Webster's Dictionary 
(n.) The religion based upon the doctrine originally taught by the Hindoo sage Gautama Siddartha, surnamed Buddha, "the awakened or enlightened," in the sixth century b. c., and adopted as a religion by the greater part of the inhabitants of Central and Eastern Asia and the Indian Islands. Buddha's teaching is believed to have been atheistic; yet it was characterized by elevated humanity and morality. It presents release from existence (a beatific enfranchisement, Nirvana) as the greatest good. Buddhists believe in transmigration of souls through all phases and forms of life. Their number was estimated in 1881 at 470,000,000.
The Nuttall Encyclopedia 
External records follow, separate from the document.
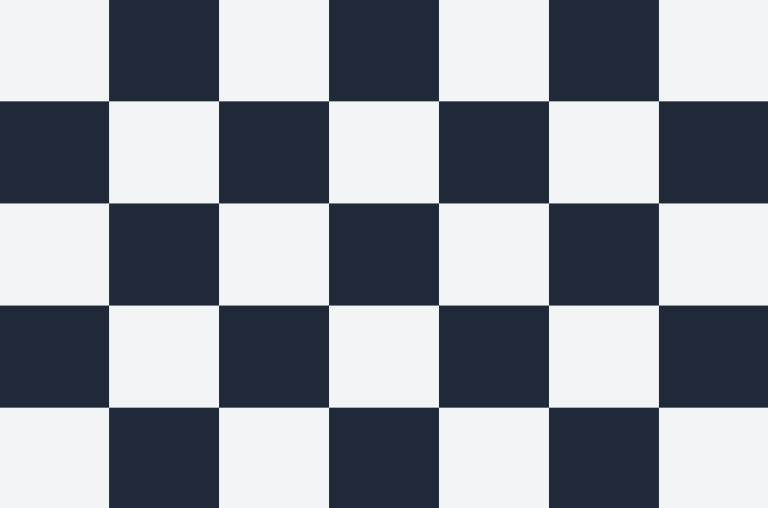
This pattern is drawn by a Shadertoy shader. Its source:

```glsl
// A two-tone checkerboard, just under seven cells across and five down,
// centred on a dark cell. A signed triangle wave per axis gives the distance
// to the nearest cell edge, and the product of the two signs picks the tone.

// Runs from +0.5 at even cell centres to -0.5 at odd ones, zero on the edges.
vec2 signedEdgeDistance(vec2 cell) {
    return 0.5 - 2.0 * abs(fract(0.5 * cell + 0.5) - 0.5);
}

void mainImage(out vec4 fragColor, in vec2 fragCoord) {
    vec2 uv = fragCoord / iResolution.xy;

    // Cell grid, as fractions of the canvas
    vec2 cellSize = vec2(0.1432, 0.201);
    vec2 cell = (uv - vec2(0.5, 0.499)) / cellSize;

    // Edge distance in pixels, softened over one pixel
    vec2 edge = signedEdgeDistance(cell) * cellSize * iResolution.xy;
    vec2 side = clamp(2.0 * edge, -1.0, 1.0);
    float darkCover = 0.5 + 0.5 * side.x * side.y;

    vec3 paleGrey = vec3(0.953, 0.957, 0.965);
    vec3 slateNavy = vec3(0.122, 0.161, 0.216);
    fragColor = vec4(mix(paleGrey, slateNavy, darkCover), 1.0);
}
```
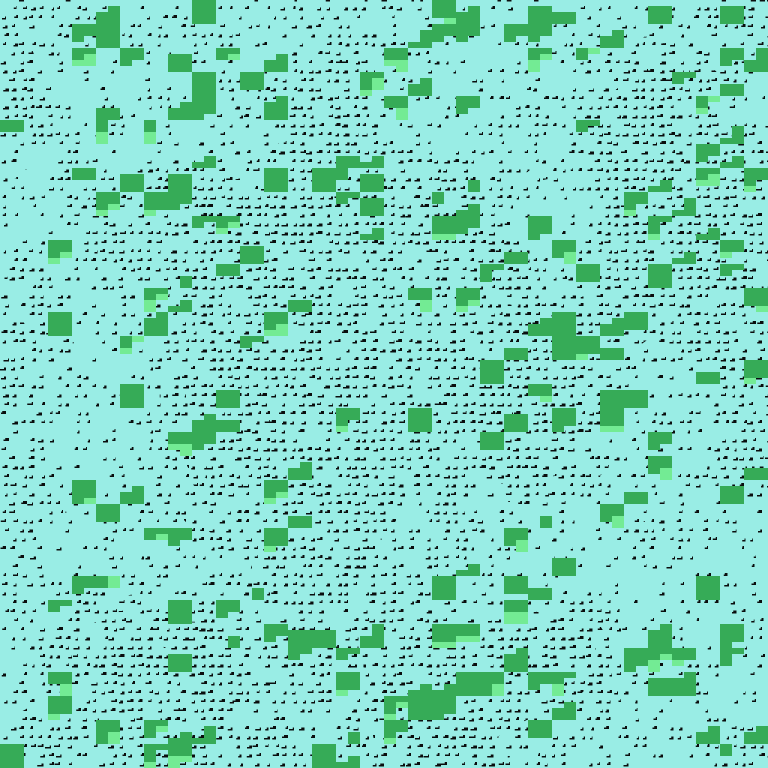
Give the GLSL for this texture, as a WebGL 2 fragment shader.

```glsl
#version 300 es
precision highp float;
// Stepped green slabs, some with a pale underside, drift along the rising
// diagonal of a coarse grid, over a fine grid of small black stepped dashes.
// A hard-edged scene is sampled several times per pixel to smooth its edges.

uniform vec2 u_resolution;
out vec4 fragColor;

const vec3 WATER = vec3(0.60, 0.93, 0.90);
const vec3 LEAF  = vec3(0.21, 0.67, 0.34);
const vec3 PALE  = vec3(0.45, 0.92, 0.58);
const vec3 INK   = vec3(0.04, 0.05, 0.05);

const float SLAB_CELLS  = 32.0;         // slab cells across the canvas
const float SLAB_STEPS  = 4.0;          // vertical steps in a slab cell
const float SLAB_CHANCE = 0.145;        // share of cells that start a slab
const float LINK_CHANCE = 0.40;         // slabs continued to the lower left
const float PALE_CHANCE = 0.60;         // hanging slabs with a pale underside
const float DASH_CELLS  = 256.0 / 3.0;  // dash cells across the canvas
const float DASH_STEPS  = 6.0;          // steps in a dash cell
const float DASH_MIN    = 0.36;         // chance of a dash in sparse areas
const float DASH_MAX    = 0.78;         // chance of a dash in dense areas
const float PATCH_SCALE = 7.0;          // density patches across the canvas
const int   SAMPLES     = 4;            // samples per pixel side

float hash(vec2 p, float seed) {
    return fract(sin(dot(p, vec2(127.1, 311.7)) + seed * 74.7) * 43758.5453);
}

float valueNoise(vec2 p) {
    vec2 i = floor(p);
    vec2 f = fract(p);
    f = f * f * (3.0 - 2.0 * f);
    float low  = mix(hash(i, 1.0), hash(i + vec2(1, 0), 1.0), f.x);
    float high = mix(hash(i + vec2(0, 1), 1.0), hash(i + vec2(1, 1), 1.0), f.x);
    return mix(low, high, f.y);
}

bool startsSlab(vec2 cell) { return hash(cell, 2.0) < SLAB_CHANCE; }
bool linksSlab(vec2 cell)  { return hash(cell, 3.0) < LINK_CHANCE; }

// A dash: a flat base with a shorter step on its right end
bool dashAt(vec2 uv) {
    vec2 p = uv * DASH_CELLS;
    vec2 cell = floor(p);
    vec2 f = fract(p) * DASH_STEPS;
    float density = smoothstep(0.2, 0.8, valueNoise(uv * PATCH_SCALE));
    if (hash(cell, 4.0) > mix(DASH_MIN, DASH_MAX, density)) return false;

    float right = 4.0 + floor(3.0 * hash(cell, 5.0));
    float width = mix(1.6, 4.0, hash(cell, 6.0)) * mix(0.85, 1.1, density);
    float base  = 1.0 + floor(2.0 * hash(cell, 7.0));
    float stepWidth = width * mix(0.15, 0.75, hash(cell, 8.0));
    float row = floor(f.y - base);
    float reach = row == 0.0 ? width : (row == 1.0 ? stepWidth : 0.0);
    return f.x < right && f.x > right - reach;
}

// A slab fills two columns, hung from the top of its cell or standing on
// its floor; the longer column keeps the rising diagonal.
// Returns 0 for none, 1 for leaf, 2 for pale underside.
int slabAt(vec2 uv) {
    vec2 p = uv * SLAB_CELLS;
    vec2 cell = floor(p);
    vec2 f = fract(p);
    bool starts = startsSlab(cell);
    bool follows = startsSlab(cell + 1.0) && linksSlab(cell + 1.0);
    if (!starts && !follows) return 0;

    bool hanging = starts ? !linksSlab(cell) && hash(cell, 9.0) < 0.7 : true;
    bool leftColumn = f.x < 0.5;
    float longer  = 2.0 + floor(2.6 * hash(cell, 10.0));
    float shorter = longer - floor(2.5 * hash(cell, 11.0));
    float len = leftColumn == hanging ? longer : shorter;
    float depth = (hanging ? 1.0 - f.y : f.y) * SLAB_STEPS;
    if (depth < len) return 1;

    // Pale steps below a hanging slab
    if (!hanging || hash(cell, 12.0) > PALE_CHANCE) return 0;
    float columnSeed = leftColumn ? 13.0 : 14.0;
    float extra = floor(3.0 * hash(cell, columnSeed));
    return depth < len + extra ? 2 : 0;
}

vec3 scene(vec2 uv) {
    int slab = slabAt(uv);
    if (slab == 1) return LEAF;
    if (slab == 2) return PALE;
    return dashAt(uv) ? INK : WATER;
}

void main() {
    vec2 corner = gl_FragCoord.xy - 0.5;
    vec3 sum = vec3(0.0);
    for (int y = 0; y < SAMPLES; y++) {
        for (int x = 0; x < SAMPLES; x++) {
            vec2 offset = (vec2(x, y) + 0.5) / float(SAMPLES);
            sum += scene((corner + offset) / u_resolution.y);
        }
    }
    fragColor = vec4(sum / float(SAMPLES * SAMPLES), 1.0);
}
```
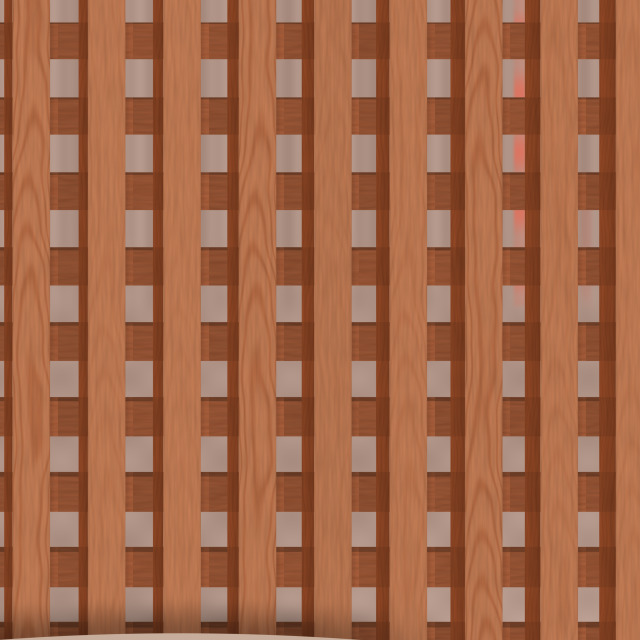
A WebGL 1 fragment shader for this pattern:

```glsl
precision highp float;
// Wooden lattice: upright slats over crossbars, with pale daylight in the gaps.
uniform vec2 u_resolution;

float hash(vec2 p) {
  return fract(sin(dot(p, vec2(127.1, 311.7))) * 4375.85);
}

// Distance to the nearest scattered point.
float cellular(vec2 p) {
  vec2 cell = floor(p);
  float nearest = 2.0;
  for (int y = -1; y <= 1; y++) {
    for (int x = -1; x <= 1; x++) {
      vec2 c = cell + vec2(float(x), float(y));
      vec2 point = c + vec2(hash(c), hash(c + 37.0));
      nearest = min(nearest, distance(p, point));
    }
  }
  return nearest;
}

// Soft-edged strip from a to b.
float band(float t, float a, float b, float soft) {
  return smoothstep(a - soft, a + soft, t) - smoothstep(b - soft, b + soft, t);
}

// Tint of the wood; q.x runs across the board and q.y along it.
vec3 grain(vec2 q, float seed, float figure) {
  float sway = sin(q.y * 1.3 + seed) + 0.5 * sin(q.y * 3.1 + seed * 2.3)
             + 0.25 * sin(q.y * 7.7 + seed * 4.1);

  // Straight fibres with long pores.
  float fibre = sin(q.x * 61.0 + sway * 1.5 + seed) + 0.7 * sin(q.x * 103.0 - sway * 2.0);
  float pores = cellular(vec2(q.x * 26.0 + seed * 9.0, q.y * 2.6)) - 0.45;
  float mottle = sin(q.y * 5.0 + q.x * 9.0 + seed) * sin(q.y * 2.3 - q.x * 6.0);
  float tone = 1.0 + 0.014 * fibre - 0.07 * pores + 0.012 * mottle;

  // Arched and oval growth rings.
  float c = q.x - 0.25 + 0.045 * sway;
  float rings = 180.0 * c * c + 4.0 * q.y + 7.0 * sin(q.y * 0.9 + seed) + 0.8 * sway;
  float line = pow(0.5 + 0.5 * sin(rings), 3.0);
  return tone * mix(vec3(1.0), vec3(0.90, 0.81, 0.73), line * figure);
}

// Blurred daylight behind the lattice.
vec3 daylight(vec2 p) {
  float stripes = sin(p.x * 95.0) + 0.6 * sin(p.x * 231.0 + 1.0);
  float blobs = sin(p.x * 61.0 + 2.0) * sin(p.y * 73.0);
  float upper = smoothstep(0.45, 0.65, p.y);
  vec3 col = vec3(0.68, 0.57, 0.52) + 0.022 * mix(blobs, stripes, upper);
  col += 0.04 * smoothstep(0.3, 0.0, p.y) * smoothstep(0.3, 0.8, p.x);

  // Red glow in one column, with a faint one beside it.
  float glow = band(p.x, 0.803, 0.821, 0.004) * smoothstep(0.515, 0.53, p.y);
  glow *= 0.65 + 0.35 * sin(p.y * 68.0);
  glow += 0.2 * band(p.x, 0.908, 0.924, 0.006) * band(p.y, 0.53, 0.71, 0.02);
  return mix(col, vec3(0.88, 0.44, 0.36), glow * 0.85);
}

void main() {
  vec2 p = gl_FragCoord.xy / u_resolution;
  float soft = 8.5 * max(0.0011, 0.7 / min(u_resolution.x, u_resolution.y));

  // Slats count from the left, bars from the top.
  float u = p.x * 8.486 - 0.166;
  float v = (1.0 - p.y) * 8.543 - 0.300;
  float slat = floor(u + 0.4);
  float bar = floor(v + 0.25);
  float s = u - slat;
  float b = v - bar;
  float along = p.y * 8.5;

  vec3 col = daylight(p);

  // Crossbars, whose shaded top edge thickens downwards.
  float barSeed = hash(vec2(bar + 3.0, slat + 11.0)) * 6.28;
  vec3 wood = vec3(0.615, 0.345, 0.215) * grain(vec2(b, u), barSeed, 0.25);
  wood *= 0.97 + 0.06 * hash(vec2(slat, bar));
  float lip = 0.02 + 0.007 * max(bar, 0.0);
  wood *= 1.0 - 0.24 * band(b, -0.05, lip, soft);
  wood *= 1.0 - 0.10 * smoothstep(0.08, 0.0, s - 0.497);
  float barMask = band(b, 0.0, 0.49 + 0.007 * bar, soft);
  col = mix(col, wood, barMask);

  // Slat sides, wider towards the right.
  float depth = 0.11 + 0.0138 * slat;
  float slatSeed = hash(vec2(slat + 5.0, 2.0)) * 6.28;
  vec3 side = vec3(0.505, 0.25, 0.13) * grain(vec2(s, along), slatSeed + 2.0, 0.3);
  side *= 1.04 - 0.08 * barMask;
  side *= 0.93 + 0.10 * smoothstep(0.0, -depth, s);
  col = mix(col, side, band(s, -depth, 0.0, soft));

  // Slat fronts; every third one is strongly figured.
  float figure = mod(slat, 3.0) < 0.5 ? 0.75 : 0.10 + 0.25 * hash(vec2(slat, 8.0));
  vec3 front = vec3(0.71, 0.452, 0.308) * grain(vec2(s, along), slatSeed, figure);
  front *= 0.985 + 0.04 * hash(vec2(slat, 19.0));
  front *= 1.0 - 0.06 * smoothstep(0.03, 0.0, s) - 0.05 * smoothstep(0.475, 0.497, s);
  col = mix(col, front, band(s, 0.0, 0.497, soft));

  // Shadow and pale curved rim at the foot.
  float rim = 0.0105 - 0.13 * (p.x - 0.28) * (p.x - 0.28);
  col *= 1.0 - 0.30 * smoothstep(0.06, 0.0, p.y - rim) * smoothstep(0.75, 0.45, p.x);
  col = mix(col, vec3(0.78, 0.68, 0.61), smoothstep(soft, -soft, (p.y - rim) * 8.5));

  gl_FragColor = vec4(col, 1.0);
}
```
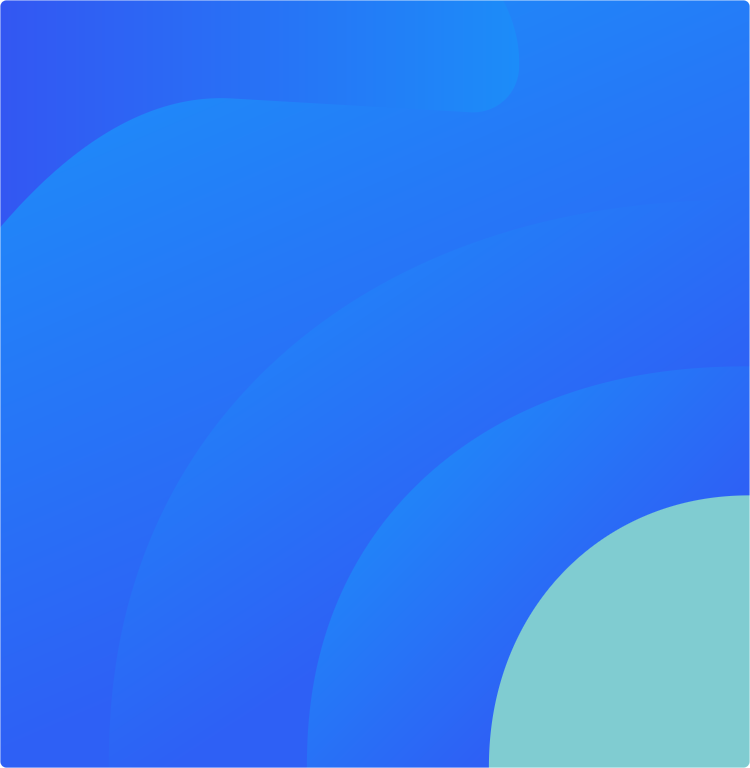
Reproduce this background procedurally as a WebGL 1 fragment shader.

```glsl
precision highp float;
// Blue gradient backdrop with nested corner domes, a teal quarter disc and a rounded wave at the top left.

uniform vec2 u_resolution;

#define ASPECT 0.9766
#define LIGHT_BLUE vec3(0.125, 0.53, 0.975)
#define DARK_BLUE vec3(0.18, 0.375, 0.96)
#define WAVE_START vec3(0.20, 0.34, 0.95)
#define WAVE_END vec3(0.11, 0.55, 0.975)
#define TEAL vec3(0.50, 0.80, 0.82)
#define WAVE_RIGHT 0.676
#define WAVE_ROUND 0.064
#define CARD_ROUND 0.008

// Coverage of a shape whose signed distance is negative inside.
float cover(float d) {
  return clamp(0.5 - d * u_resolution.y, 0.0, 1.0);
}

// Light to dark blue ramp along a direction.
vec3 blueRamp(vec2 p, vec2 dir, float from, float to) {
  return mix(LIGHT_BLUE, DARK_BLUE, clamp((dot(p, dir) - from) / (to - from), 0.0, 1.0));
}

// Approximate distance to a superellipse centred on the origin.
float dome(vec2 p, vec2 radii, float power) {
  vec2 s = pow(abs(p) / radii, vec2(power));
  return (pow(s.x + s.y, 1.0 / power) - 1.0) * min(radii.x, radii.y);
}

// Distance to a box with rounded corners, given its distances to two sides.
float roundedCorner(vec2 sides, float radius) {
  vec2 q = sides + radius;
  return length(max(q, 0.0)) + min(max(q.x, q.y), 0.0) - radius;
}

// Wave hanging from the top edge: curved underside and bulging right end.
float wave(vec2 p) {
  float rise = max(0.302 - p.x, 0.0);
  float underside = 0.1107 + 0.058 * p.x + 2.036 * rise * rise;
  float lean = max(0.081 - p.y, 0.0);
  float rightEnd = WAVE_RIGHT - 3.2 * lean * lean;
  float steepness = 0.058 - 4.07 * rise;
  float below = (p.y - underside) / sqrt(1.0 + steepness * steepness);
  return roundedCorner(vec2(p.x - rightEnd, below), WAVE_ROUND);
}

void main() {
  vec2 uv = gl_FragCoord.xy / u_resolution;
  vec2 p = vec2(uv.x * ASPECT, 1.0 - uv.y);        // y runs down from the top
  vec2 corner = vec2(ASPECT - p.x, uv.y);          // measured from the lower right

  // Base gradient and wave
  vec3 color = blueRamp(p, vec2(0.40, 0.92), 0.208, 0.911);
  vec3 waveColor = mix(WAVE_START, WAVE_END, clamp(p.x / WAVE_RIGHT, 0.0, 1.0));
  color = mix(color, waveColor, cover(wave(p)));

  // Nested domes, outer to inner
  vec3 outer = blueRamp(p, vec2(0.55, 0.835), 0.456, 0.964);
  color = mix(color, outer, cover(dome(corner, vec2(0.835, 0.740), 2.19)));
  vec3 inner = blueRamp(p, vec2(0.707), 0.794, 1.146);
  color = mix(color, inner, cover(dome(corner, vec2(0.577, 0.523), 2.19)));
  color = mix(color, TEAL, cover(dome(corner, vec2(0.340, 0.355), 2.08)));

  // Rounded card on white
  vec2 halfSize = vec2(ASPECT, 1.0) * 0.5;
  float card = roundedCorner(abs(p - halfSize) - halfSize + 0.0005, CARD_ROUND);
  color = mix(vec3(1.0), color, cover(card));

  gl_FragColor = vec4(color, 1.0);
}
```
The religion of Buddha, a religion which, eschewing all speculation about God and the universe, set itself solely to the work of salvation, the end of which was the merging of the individual in the unity of being, and the "way" to which was the mortification of all private passion and desire which mortification, when finished, was the Buddhist Nirvâna. This is the primary doctrine of the Buddhist faith, which erelong became a formality, as all faiths of the kind, or of this high order, ever tend to do. Buddha is not answerable for this, but his followers, who in three successive councils resolved it into a system of formulæ, which Buddha, knowing belike how the letter killeth and only the spirit giveth life, never attempted to do. Buddha wrote none himself, but in some 300 years after his death his teachings assumed a canonical form, under the name of Tripitaka, or triple basket, as it is called. Buddhism from the first was a proselytising religion; it at one time overran the whole of India, and though it is now in small favour there, it is, in such form as it has assumed, often a highly beggarly one, understood to be the religion of 340 millions of the human race.